At 2 a.m., Nikki Jomha descends beneath the Victoria police station and fires up a treadmill in the gym. That’s when the 43-year-old mother of three and grandmother of one, with another grandchild on the way, leaves her post as a 911 operator for an hour break.
“For me, partway through a 12-hour shift, that’s my lunch time,” Jomha says. “It’s a chance to run, or do weight work, whatever I can fit in to keep going, and it gives me the oomph to make it to 6 a.m.”
Finding the time to train is a challenge, but the balance doesn’t take anything away from her family, she said.
Jomha and thousands of others are in the final three weeks leading up to the GoodLife Fitness Victoria Marathon on Oct. 7.
One of those thousands of runners is Greg Robbins. Like Jomha, this marathon is Robbins’ first.
As a delivery truck driver, he also works 12-hour days in a stressful atmosphere, the kind that drain you before the day’s over.
“I think about those people in a 9-to 5-desk job,” Robbins said. “I somewhat envy them, as they can go running after work, starting fresh, whereas, at the end of the day, I’ve unloaded 20,000 pounds.”
Robbins’ reasons for running are powerful. He recently celebrated two three-year anniversaries. One of sobriety, the other for smoking.
“Ten beers and two packs of smokes everyday. I was a solid alcoholic,” Robbins said.
The 35-year-old found faith in God about eight years ago, but the drinking didn’t end.
“Just like any kid I grew up playing organized sports. But I started smoking and that basically ruined everything,” Robbins explained.
“When you’re young and you party, some people stop and some carry on. I had a job and was single, and basically devoted my entire time to drinking.”
Robbins quit three years ago with the support of his church and family, which includes his wife and kids, seven and five years old.
He’s since become a youth leader at the Colwood Pentecostal Church, and was leading a group outing up-Island last weekend.
“Addictions can make you extremely selfish, you find ways to satisfy your addictions. My faith has given me the motivation, determination and strength.”
Robbins has run four half-marathons, including the GoodLife half-marathon twice, and the treacherous hill climbs of the Bear Mountain 10-kilometre race.
It took the marathon-running words of Robbins’ pastor David Funk to convince him to make the jump to the full distance this year.
“(Funk) will probably beat me, but I will finish that race. I’m not in any running groups. I do this all on my own. One of my goals, besides accomplishing it, is not to look like I need to be carted off in a wheelbarrow.”
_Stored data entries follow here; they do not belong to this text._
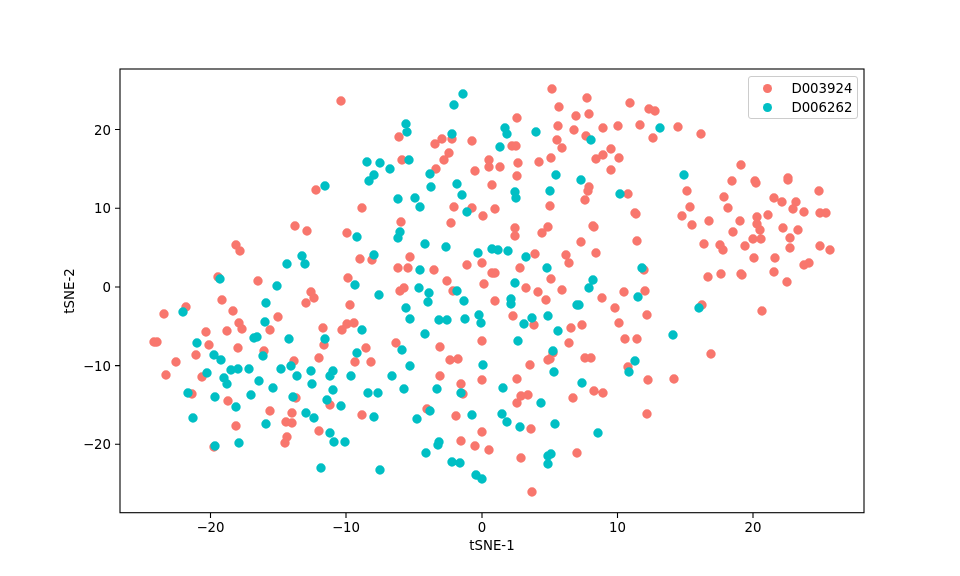
<!DOCTYPE html>
<html lang="en">
<head>
<meta charset="utf-8">
<title>tSNE scatter plot</title>
<style>
:root { --paper: #fff; --ink: #000; --coral: #f8766d; --teal: #00bfc4; --legend-line: #ccc; }
* { box-sizing: border-box; }
html, body { margin: 0; overflow: hidden; background: var(--paper); }
.chart { position: relative; width: 960px; height: 576px; margin: 0; overflow: hidden; color: var(--ink); font: 13.3px/19.5px "DejaVu Sans", sans-serif; }
.plot { display: block; }
.plot text { fill: var(--ink); }
.frame { fill: none; stroke: var(--ink); stroke-width: 1.1; }
.ticks { stroke: var(--ink); stroke-width: 1.1; }
.x-labels, .axis-title { text-anchor: middle; }
.y-labels { text-anchor: end; }
.points { fill: none; stroke-width: 9.4; stroke-linecap: round; }
.coral { stroke: var(--coral); }
.teal { stroke: var(--teal); }
.legend { position: absolute; left: 748px; top: 75.5px; width: 109.5px; height: 43.5px; margin: 0; padding: 2px 0 0 14px; list-style: none; background: rgba(255, 255, 255, .8); border: 1.3px solid var(--legend-line); border-radius: 3px; }
.legend li { display: flex; align-items: center; gap: 19px; }
.swatch { width: 9.4px; height: 9.4px; border-radius: 50%; }
.swatch-coral { background: var(--coral); }
.swatch-teal { background: var(--teal); }
</style>
</head>
<body>
<figure class="chart">
<svg class="plot" width="960" height="576" viewBox="0 0 960 576" role="img" aria-label="Scatter plot of tSNE-1 against tSNE-2 for D003924 and D006262">
<path class="points coral" d="M341 101h0M316 190h0M295 226h0M307 231h0M236 245h0M240 251h0M218 277h0M258 281h0M222 300h0M233 311h0M186 307h0M164 314h0M154 342h0M157 342h0M166 375h0M176 362h0M196 355h0M206 332h0M209 345h0M227 331h0M239 323h0M242 329h0M238 348h0M202 377h0M192 394h0M228 401h0M236 426h0M214 447h0M278 317h0M270 330h0M264 351h0M306 303h0M311 292h0M314 298h0M323 328h0M324 345h0M319 358h0M294 361h0M270 411h0M292 413h0M296 398h0M286 422h0M292 423h0M287 437h0M285 443h0M319 431h0M330 405h0M362 415h0M342 330h0M347 324h0M354 323h0M350 305h0M348 278h0M360 259h0M372 260h0M347 233h0M362 208h0M366 348h0M355 362h0M371 362h0M396 343h0M400 291h0M404 288h0M398 268h0M408 268h0M410 257h0M401 222h0M399 137h0M402 160h0M435 144h0M442 139h0M452 139h0M449 153h0M444 160h0M436 169h0M472 141h0M475 171h0M489 160h0M489 167h0M500 167h0M492 185h0M495 209h0M483 216h0M472 208h0M454 207h0M451 223h0M434 270h0M447 281h0M453 291h0M467 265h0M482 263h0M492 273h0M495 273h0M484 284h0M495 301h0M482 341h0M440 347h0M450 360h0M458 359h0M440 376h0M461 384h0M463 394h0M482 380h0M427 409h0M456 416h0M461 441h0M475 446h0M482 432h0M489 450h0M521 458h0M532 492h0M531 429h0M517 403h0M521 396h0M528 395h0M517 379h0M530 365h0M548 360h0M550 359h0M553 353h0M513 316h0M534 325h0M546 300h0M538 292h0M526 288h0M520 268h0M535 254h0M515 236h0M515 228h0M542 233h0M548 227h0M550 206h0M517 176h0M518 163h0M512 146h0M516 146h0M517 118h0M539 162h0M551 158h0M557 140h0M562 148h0M558 126h0M559 107h0M552 89h0M587 98h0M576 116h0M589 114h0M574 130h0M586 136h0M603 128h0M618 126h0M630 103h0M649 109h0M655 111h0M640 125h0M653 138h0M678 127h0M701 134h0M611 149h0M603 155h0M596 159h0M619 158h0M611 170h0M589 187h0M588 191h0M585 200h0M628 194h0M635 213h0M636 214h0M593 226h0M594 227h0M581 242h0M596 253h0M637 241h0M566 255h0M569 263h0M551 279h0M562 290h0M602 298h0M624 292h0M645 291h0M644 270h0M615 308h0M619 323h0M647 315h0M582 325h0M571 328h0M569 343h0M625 339h0M637 339h0M585 358h0M591 358h0M628 367h0M648 380h0M674 379h0M594 391h0M603 393h0M573 398h0M647 414h0M577 453h0M711 354h0M702 305h0M762 311h0M787 282h0M708 277h0M721 274h0M741 274h0M742 275h0M774 272h0M804 265h0M809 263h0M830 250h0M820 246h0M790 248h0M775 258h0M754 258h0M723 250h0M720 245h0M704 244h0M745 246h0M753 239h0M761 239h0M760 230h0M757 224h0M757 217h0M733 232h0M740 221h0M728 208h0M724 197h0M732 181h0M741 165h0M755 181h0M756 183h0M788 178h0M788 180h0M819 191h0M774 198h0M782 202h0M796 202h0M793 209h0M804 212h0M820 213h0M826 213h0M768 215h0M783 228h0M798 230h0M790 238h0M682 216h0M709 221h0M692 225h0M690 207h0M687 191h0"/>
<path class="points teal" d="M463 94h0M454 105h0M406 124h0M407 132h0M452 134h0M505 128h0M507 134h0M536 132h0M500 147h0M591 140h0M660 128h0M684 175h0M620 194h0M581 180h0M556 175h0M550 191h0M515 192h0M516 198h0M457 184h0M462 195h0M467 212h0M430 174h0M431 187h0M409 160h0M390 169h0M380 163h0M367 162h0M374 175h0M369 181h0M325 186h0M398 199h0M415 198h0M420 207h0M400 232h0M398 238h0M357 237h0M374 255h0M425 244h0M446 247h0M302 256h0M305 264h0M287 264h0M220 279h0M277 286h0M266 303h0M265 322h0M183 312h0M355 285h0M379 295h0M420 270h0M419 288h0M429 293h0M428 302h0M406 308h0M410 319h0M439 320h0M447 320h0M425 334h0M362 330h0M357 353h0M325 339h0M289 339h0M254 338h0M257 337h0M263 356h0M214 355h0M221 360h0M197 343h0M207 373h0M231 370h0M238 369h0M249 369h0M224 378h0M227 384h0M188 393h0M215 397h0M193 418h0M236 407h0M251 395h0M239 443h0M215 446h0M266 424h0M259 381h0M273 388h0M281 369h0M291 366h0M297 376h0M311 371h0M312 384h0M330 376h0M333 371h0M333 390h0M327 400h0M341 406h0M293 397h0M306 413h0M314 418h0M330 433h0M334 442h0M345 442h0M321 468h0M351 376h0M392 376h0M368 393h0M378 393h0M404 389h0M374 417h0M417 419h0M430 411h0M402 350h0M410 366h0M437 389h0M461 393h0M439 442h0M438 445h0M426 453h0M380 470h0M452 462h0M460 463h0M476 475h0M482 479h0M472 415h0M502 414h0M507 422h0M520 427h0M541 403h0M555 424h0M598 433h0M551 454h0M548 456h0M548 464h0M503 388h0M554 372h0M582 383h0M553 351h0M518 341h0M558 331h0M548 316h0M532 318h0M524 324h0M483 365h0M481 323h0M479 315h0M465 319h0M464 301h0M457 291h0M478 253h0M492 249h0M498 250h0M508 251h0M526 257h0M547 268h0M515 283h0M511 299h0M511 304h0M593 280h0M589 288h0M577 305h0M579 305h0M642 268h0M638 297h0M699 308h0M673 335h0M635 361h0M629 372h0"/>
<rect class="frame" x="120" y="69" width="744" height="443.7"/>
<path class="ticks" d="M210.5 513v5M346 513v5M482 513v5M617.5 513v5M753 513v5M120 129.5h-5M120 208.2h-5M120 287h-5M120 365.6h-5M120 444.2h-5"/>
<g class="x-labels">
<text x="210.5" y="532">−20</text><text x="346" y="532">−10</text><text x="482" y="532">0</text><text x="617.5" y="532">10</text><text x="753" y="532">20</text>
</g>
<g class="y-labels">
<text x="111" y="134.5">20</text><text x="111" y="213">10</text><text x="111" y="292">0</text><text x="111" y="370.5">−10</text><text x="111" y="449">−20</text>
</g>
<text class="axis-title" x="492" y="550">tSNE-1</text>
<text class="axis-title" transform="translate(74 291) rotate(-90)">tSNE-2</text>
</svg>
<ul class="legend">
<li><span class="swatch swatch-coral"></span>D003924</li>
<li><span class="swatch swatch-teal"></span>D006262</li>
</ul>
</figure>
</body>
</html>
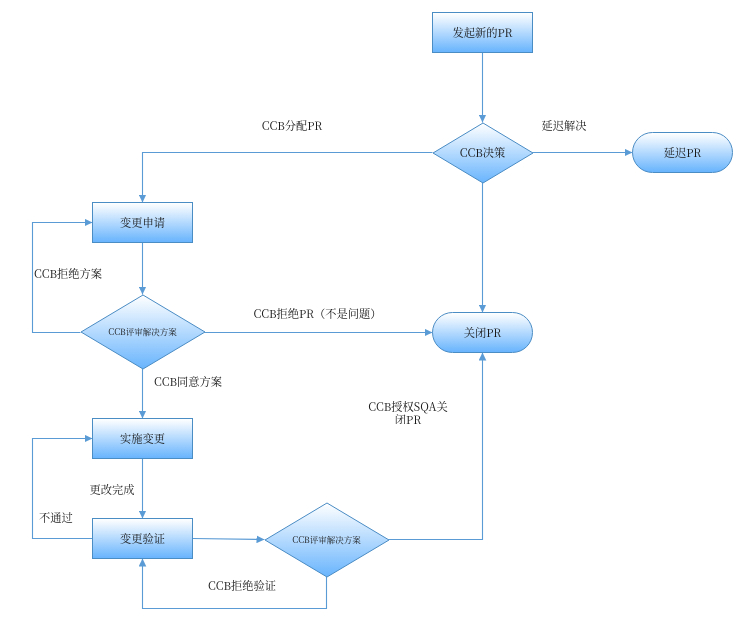
<!DOCTYPE html>
<html lang="zh-CN">
<head>
<meta charset="utf-8">
<title>PR 变更流程图</title>
<style>
:root {
  --line: #5b9bd5;
  --edge: #4a8cc4;
  --fill-top: #ffffff;
  --fill-bottom: #68b4fd;
  --ink: #1a1a1a;
}
* { box-sizing: border-box; }
html, body { margin: 0; overflow: hidden; background: #fff; }
.flowchart {
  position: relative;
  width: 745px;
  height: 629px;
  overflow: hidden;
  background: #fff;
  color: var(--ink);
  font: 500 11.25px/13px "Noto Serif CJK SC", "Noto Serif", serif;
  white-space: nowrap;
}
.connectors, .shape { position: absolute; left: 0; top: 0; display: block; }
.connectors .path { fill: none; stroke: var(--line); stroke-width: 1.1; }
.arrow { fill: var(--line); }
.shape { overflow: visible; }
.shape polygon { fill: url(#node-fill); stroke: var(--edge); }
.node {
  position: absolute;
  display: flex;
  align-items: center;
  justify-content: center;
}
.node span { position: relative; }
.step, .terminal {
  width: 101px;
  height: 41px;
  border: 1px solid var(--edge);
  background: linear-gradient(var(--fill-top), var(--fill-bottom));
}
.terminal { border-radius: 21px; }
.decision { width: 100px; height: 60px; }
.review { width: 124px; height: 74px; font-size: 8.5px; }
.label {
  position: absolute;
  transform: translate(-50%, -50%);
  text-align: center;
  font-weight: 400;
}
.authorise { height: 24px; overflow: hidden; }
.start { left: 432px; top: 12px; }
.ccb-decision { left: 432.5px; top: 122.5px; }
.delay { left: 632px; top: 132px; }
.request { left: 92px; top: 202px; }
.plan-review { left: 80.5px; top: 294.5px; }
.close { left: 432px; top: 312px; }
.implement { left: 92px; top: 418px; }
.verify { left: 92px; top: 518px; }
.verify-review { left: 264.5px; top: 502.5px; }
</style>
</head>
<body>
<main class="flowchart">
  <svg class="connectors" width="745" height="629" viewBox="0 0 745 629" aria-hidden="true">
    <defs>
      <linearGradient id="node-fill" x1="0" y1="0" x2="0" y2="1">
        <stop offset="0" stop-color="#ffffff"/>
        <stop offset="1" stop-color="#68b4fd"/>
      </linearGradient>
      <marker id="arrowhead" viewBox="0 0 8 8" refX="8" refY="4" markerWidth="8" markerHeight="8" markerUnits="userSpaceOnUse" orient="auto">
        <polygon class="arrow" points="0,0.2 8,4 0,7.8"/>
      </marker>
    </defs>
    <g class="path" marker-end="url(#arrowhead)">
      <path d="M482.5 53V122.5"/>
      <path d="M532.5 152.5H632.5"/>
      <path d="M482.5 182.5V312.5"/>
      <path d="M432.5 152.5H142.5V202.5"/>
      <path d="M142.5 243V294.5"/>
      <path d="M80.5 332.5H32.5V222.5H92.5"/>
      <path d="M204.5 332.5H432.5"/>
      <path d="M142.5 368.5V418.5"/>
      <path d="M142.5 459V518.5"/>
      <path d="M92.5 538.5H32.5V438.5H92.5"/>
      <path d="M193 538.5L264.5 539.5"/>
      <path d="M388.5 539.5H482.5V352.5"/>
      <path d="M326.5 576.5V608.5H142.5V558.5"/>
    </g>
  </svg>

  <div class="node step start"><span>发起新的PR</span></div>
  <div class="node decision ccb-decision">
    <svg class="shape" width="100" height="60" aria-hidden="true"><polygon points="50,0 100,30 50,60 0,30"/></svg>
    <span>CCB决策</span>
  </div>
  <div class="node terminal delay"><span>延迟PR</span></div>
  <div class="node step request"><span>变更申请</span></div>
  <div class="node review plan-review">
    <svg class="shape" width="124" height="74" aria-hidden="true"><polygon points="62,0 124,37 62,74 0,37"/></svg>
    <span>CCB评审解决方案</span>
  </div>
  <div class="node terminal close"><span>关闭PR</span></div>
  <div class="node step implement"><span>实施变更</span></div>
  <div class="node step verify"><span>变更验证</span></div>
  <div class="node review verify-review">
    <svg class="shape" width="124" height="74" aria-hidden="true"><polygon points="62,0 124,37 62,74 0,37"/></svg>
    <span>CCB评审解决方案</span>
  </div>

  <div class="label" style="left:292px;top:125px">CCB分配PR</div>
  <div class="label" style="left:564px;top:125px">延迟解决</div>
  <div class="label" style="left:68px;top:273px">CCB拒绝方案</div>
  <div class="label" style="left:317.5px;top:313px">CCB拒绝PR（不是问题）</div>
  <div class="label" style="left:188px;top:381px">CCB同意方案</div>
  <div class="label authorise" style="left:408px;top:411.5px">CCB授权SQA关<br>闭PR</div>
  <div class="label" style="left:112px;top:489px">更改完成</div>
  <div class="label" style="left:56px;top:517px">不通过</div>
  <div class="label" style="left:242px;top:585px">CCB拒绝验证</div>
</main>
</body>
</html>
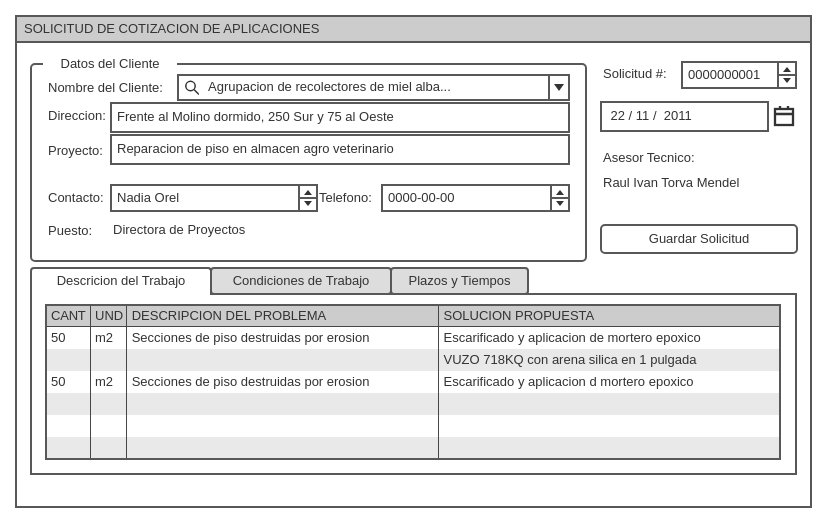
<!DOCTYPE html>
<html lang="es">
<head>
<meta charset="utf-8">
<title>Solicitud de cotizacion de aplicaciones</title>
<style>
:root {
  --ink: #333;
  --line: #585858;
  --rule: #464646;
  --bar: #ccc;
  --tab: #ddd;
  --stripe: #e9e9e9;
  --paper: #fff;
}
* { box-sizing: border-box; margin: 0; padding: 0; }
body {
  width: 827px; height: 523px; padding: 15px; overflow: hidden;
  background: var(--paper); color: var(--ink);
  font: 13px/16px "Liberation Sans", Arial, sans-serif;
  white-space: nowrap;
}
svg { display: block; flex: none; }
.window { width: 797px; height: 493px; border: 2px solid var(--line); }
.title-bar {
  height: 26px; padding-left: 7px; border-bottom: 2px solid var(--line);
  background: var(--bar); font-size: 13px; font-weight: 400; line-height: 24px;
}
.content { padding: 18px 13px 0; }
.request { display: grid; grid-template-columns: 557px 198px; column-gap: 13px; }

.client {
  position: relative; height: 199px; margin-top: 2px; padding: 9px 15px 0 16px;
  border: 2px solid var(--line); border-radius: 5px;
}
.client-title {
  position: absolute; left: 11px; top: -9px; width: 134px;
  background: var(--paper); text-align: center; font-size: 13px; font-weight: 400;
}
.row { display: flex; align-items: center; margin-bottom: 1px; }
.label { flex: none; width: 62px; }
.label-name { width: 129px; }
.label-address { padding-bottom: 3px; }
.label-project { padding-top: 2px; }
.label-phone { width: 63px; padding-left: 1px; }
.label-role { padding-top: 2px; }
.row-contact { margin-top: 19px; }
.row-role { height: 26px; margin-top: 5px; }
.role { padding: 0 0 1px 3px; }

.box {
  display: flex; flex: 1; align-items: center; height: 31px; padding-left: 5px;
  border: 2px solid var(--line); background: var(--paper);
}
.box-text { padding-bottom: 2px; }
.combo { height: 27px; }
.combo .box-text { padding-left: 9px; }
.stepper { height: 28px; }
.contact { flex: none; width: 208px; }
.control { margin-left: auto; border-left: 2px solid var(--line); }

.side { display: flex; flex-direction: column; }
.number-row { display: flex; justify-content: space-between; padding: 0 1px 0 3px; }
.number-label { line-height: 25px; }
.number { flex: none; width: 116px; }
.number .box-text { padding-bottom: 0; }
.date-row { display: flex; align-items: center; gap: 4px; margin: 12px 0 13px; }
.date { flex: none; width: 169px; padding-left: 8.5px; white-space: pre; }
.calendar { margin-bottom: 1px; }
.advisor { padding-left: 3px; line-height: 25px; }
.save {
  height: 30px; margin-top: 29px;
  border: 2px solid var(--line); border-radius: 5px;
  color: inherit; text-align: center; text-decoration: none; line-height: 25px;
}

.tabs { display: flex; position: relative; margin-top: 5px; }
.tab {
  height: 28px; margin-left: -2px; border: 2px solid var(--line); border-radius: 4px;
  background: var(--tab); text-align: center; line-height: 24px;
  color: inherit; text-decoration: none;
}
.tab-work { width: 182px; margin-left: 0; border-bottom: 0; border-radius: 4px 4px 0 0; background: var(--paper); }
.tab-terms { width: 182px; }
.tab-dates { width: 139px; }
.tab-panel { width: 767px; height: 182px; margin-top: -2px; padding: 9px 13px; border: 2px solid var(--line); }

.items {
  width: 736px; table-layout: fixed; border: 2px solid var(--line);
  border-collapse: separate; border-spacing: 0;
}
.items th, .items td {
  height: 22px; padding: 0 0 0 4px;
  text-align: left; font-weight: 400; line-height: 20px;
}
.items th:not(:last-child), .items td:not(:last-child) { border-right: 1px solid var(--rule); }
.items th { height: 21px; border-bottom: 1px solid var(--rule); background: var(--bar); }
.items th:nth-child(1) { letter-spacing: -.2px; }
.items th:nth-child(3), .items td:nth-child(3) { padding-left: 4.7px; }
.items th:nth-child(4), .items td:nth-child(4) { padding-left: 4.5px; }
.items tbody tr:nth-child(even) { background: var(--stripe); }
.items tbody tr:last-child td { height: 21px; }
.col-qty { width: 44px; }
.col-unit { width: 36px; }
.col-problem { width: 312px; }
</style>
</head>
<body>
<svg width="0" height="0" style="position:absolute" aria-hidden="true">
  <defs>
    <g id="stepper-arrows" fill="#333">
      <polygon points="8,4 12,9 4,9"/>
      <rect y="11" width="16" height="2" fill="#585858"/>
      <polygon points="4,15 12,15 8,20"/>
    </g>
  </defs>
</svg>
<main class="window">
  <h1 class="title-bar">SOLICITUD DE COTIZACION DE APLICACIONES</h1>
  <div class="content">
    <div class="request">
      <section class="client">
        <h2 class="client-title">Datos del Cliente</h2>
        <div class="row">
          <span class="label label-name">Nombre del Cliente:</span>
          <div class="box combo">
            <svg width="15" height="15" viewBox="0 0 15 15" fill="none" stroke="#333" stroke-width="1.5"><circle cx="6.5" cy="6" r="4.7"/><line x1="10" y1="9.5" x2="15" y2="14.5"/></svg>
            <span class="box-text">Agrupacion de recolectores de miel alba...</span>
            <div class="control"><svg width="18" height="23"><polygon points="4,8 14,8 9,15" fill="#333"/></svg></div>
          </div>
        </div>
        <div class="row">
          <span class="label label-address">Direccion:</span>
          <div class="box"><span class="box-text">Frente al Molino dormido, 250 Sur y 75 al Oeste</span></div>
        </div>
        <div class="row">
          <span class="label label-project">Proyecto:</span>
          <div class="box"><span class="box-text">Reparacion de piso en almacen agro veterinario</span></div>
        </div>
        <div class="row row-contact">
          <span class="label">Contacto:</span>
          <div class="box stepper contact">
            <span>Nadia Orel</span>
            <div class="control"><svg width="16" height="24"><use href="#stepper-arrows"/></svg></div>
          </div>
          <span class="label label-phone">Telefono:</span>
          <div class="box stepper">
            <span>0000-00-00</span>
            <div class="control"><svg width="16" height="24"><use href="#stepper-arrows"/></svg></div>
          </div>
        </div>
        <div class="row row-role">
          <span class="label label-role">Puesto:</span>
          <span class="role">Directora de Proyectos</span>
        </div>
      </section>
      <aside class="side">
        <div class="number-row">
          <span class="number-label">Solicitud #:</span>
          <div class="box stepper number">
            <span class="box-text">0000000001</span>
            <div class="control"><svg width="16" height="24"><use href="#stepper-arrows"/></svg></div>
          </div>
        </div>
        <div class="date-row">
          <div class="box date"><span class="box-text">22 / 11 /  2011</span></div>
          <svg class="calendar" width="22" height="22" viewBox="0 0 22 22" role="img" aria-label="Calendario" fill="none" stroke="#333" stroke-width="2.3"><rect x="2" y="4" width="18" height="16"/><path d="M2 9H20M7 1V5M15 1V5"/></svg>
        </div>
        <p class="advisor">Asesor Tecnico:</p>
        <p class="advisor">Raul Ivan Torva Mendel</p>
        <a class="save" href="#">Guardar Solicitud</a>
      </aside>
    </div>
    <nav class="tabs">
      <a class="tab tab-work" href="#">Descricion del Trabajo</a>
      <a class="tab tab-terms" href="#">Condiciones de Trabajo</a>
      <a class="tab tab-dates" href="#">Plazos y Tiempos</a>
    </nav>
    <section class="tab-panel">
      <table class="items">
        <colgroup><col class="col-qty"><col class="col-unit"><col class="col-problem"><col></colgroup>
        <thead>
          <tr><th>CANT</th><th>UND</th><th>DESCRIPCION DEL PROBLEMA</th><th>SOLUCION PROPUESTA</th></tr>
        </thead>
        <tbody>
          <tr><td>50</td><td>m2</td><td>Secciones de piso destruidas por erosion</td><td>Escarificado y aplicacion de mortero epoxico</td></tr>
          <tr><td></td><td></td><td></td><td>VUZO 718KQ con arena silica en 1 pulgada</td></tr>
          <tr><td>50</td><td>m2</td><td>Secciones de piso destruidas por erosion</td><td>Escarificado y aplicacion d mortero epoxico</td></tr>
          <tr><td></td><td></td><td></td><td></td></tr>
          <tr><td></td><td></td><td></td><td></td></tr>
          <tr><td></td><td></td><td></td><td></td></tr>
        </tbody>
      </table>
    </section>
  </div>
</main>
</body>
</html>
When Robbins crosses the finish line he’d at least like to appear ready to run another 10K.
In some ways, it’s a goal not far off of Jomha’s.
“My ultimate goal is to complete Ironman Canada in 2014,” Jomha said.
“Obviously I’m going to need to do a marathon at some point, so my training partner said, ‘Let’s do the GoodLife this year.’”
However, Jomha has since found out her triathlon training partner, who is also a 911 operator, has to work Oct. 7.
“Even amid all those thousands of runners, I’m going to feel all by myself without her,” Jomha said.
For Jomha, the decision to take on triathlons started in 2009, but long before that she suffered such a health scare that, although belated, it provides motivation today.
“I woke up one morning in 2003, and I couldn’t move, I couldn’t get out of bed. I was tested for this, and that, and eventually took some medication that cured it after three months.”
She was never diagnosed, but took medication that’s given to sufferers of rheumatoid arthritis.
“I was immobilized. It was only three months, but it was a dark, dark time. Now a part of me runs for people who can’t run.”
Jomha was a “complete couch potato” when she started running in 2009.
“People tell me, ‘I don’t know who you are anymore,’” Jomha said. “I’ve lost a lot of weight and I’m very active. I want to be an inspiration to my kids, a model for my co-workers.”
Jomha did the TC 10K, and needed goals to keep her training up, so she entered in every local race going. She’s done the Bear Mountain 10K, Oak Bay half-Marathon, and runs the Island Race Series in the winter.
She’s also improved her swimming so much that biking is her weakest of the triathlon disciplines.
“Biking is another one I have to fit in. I get up at 4:30 a.m. to bike 28 km to work,” she said. “Ironman is a completion to that journey, whatever it is.”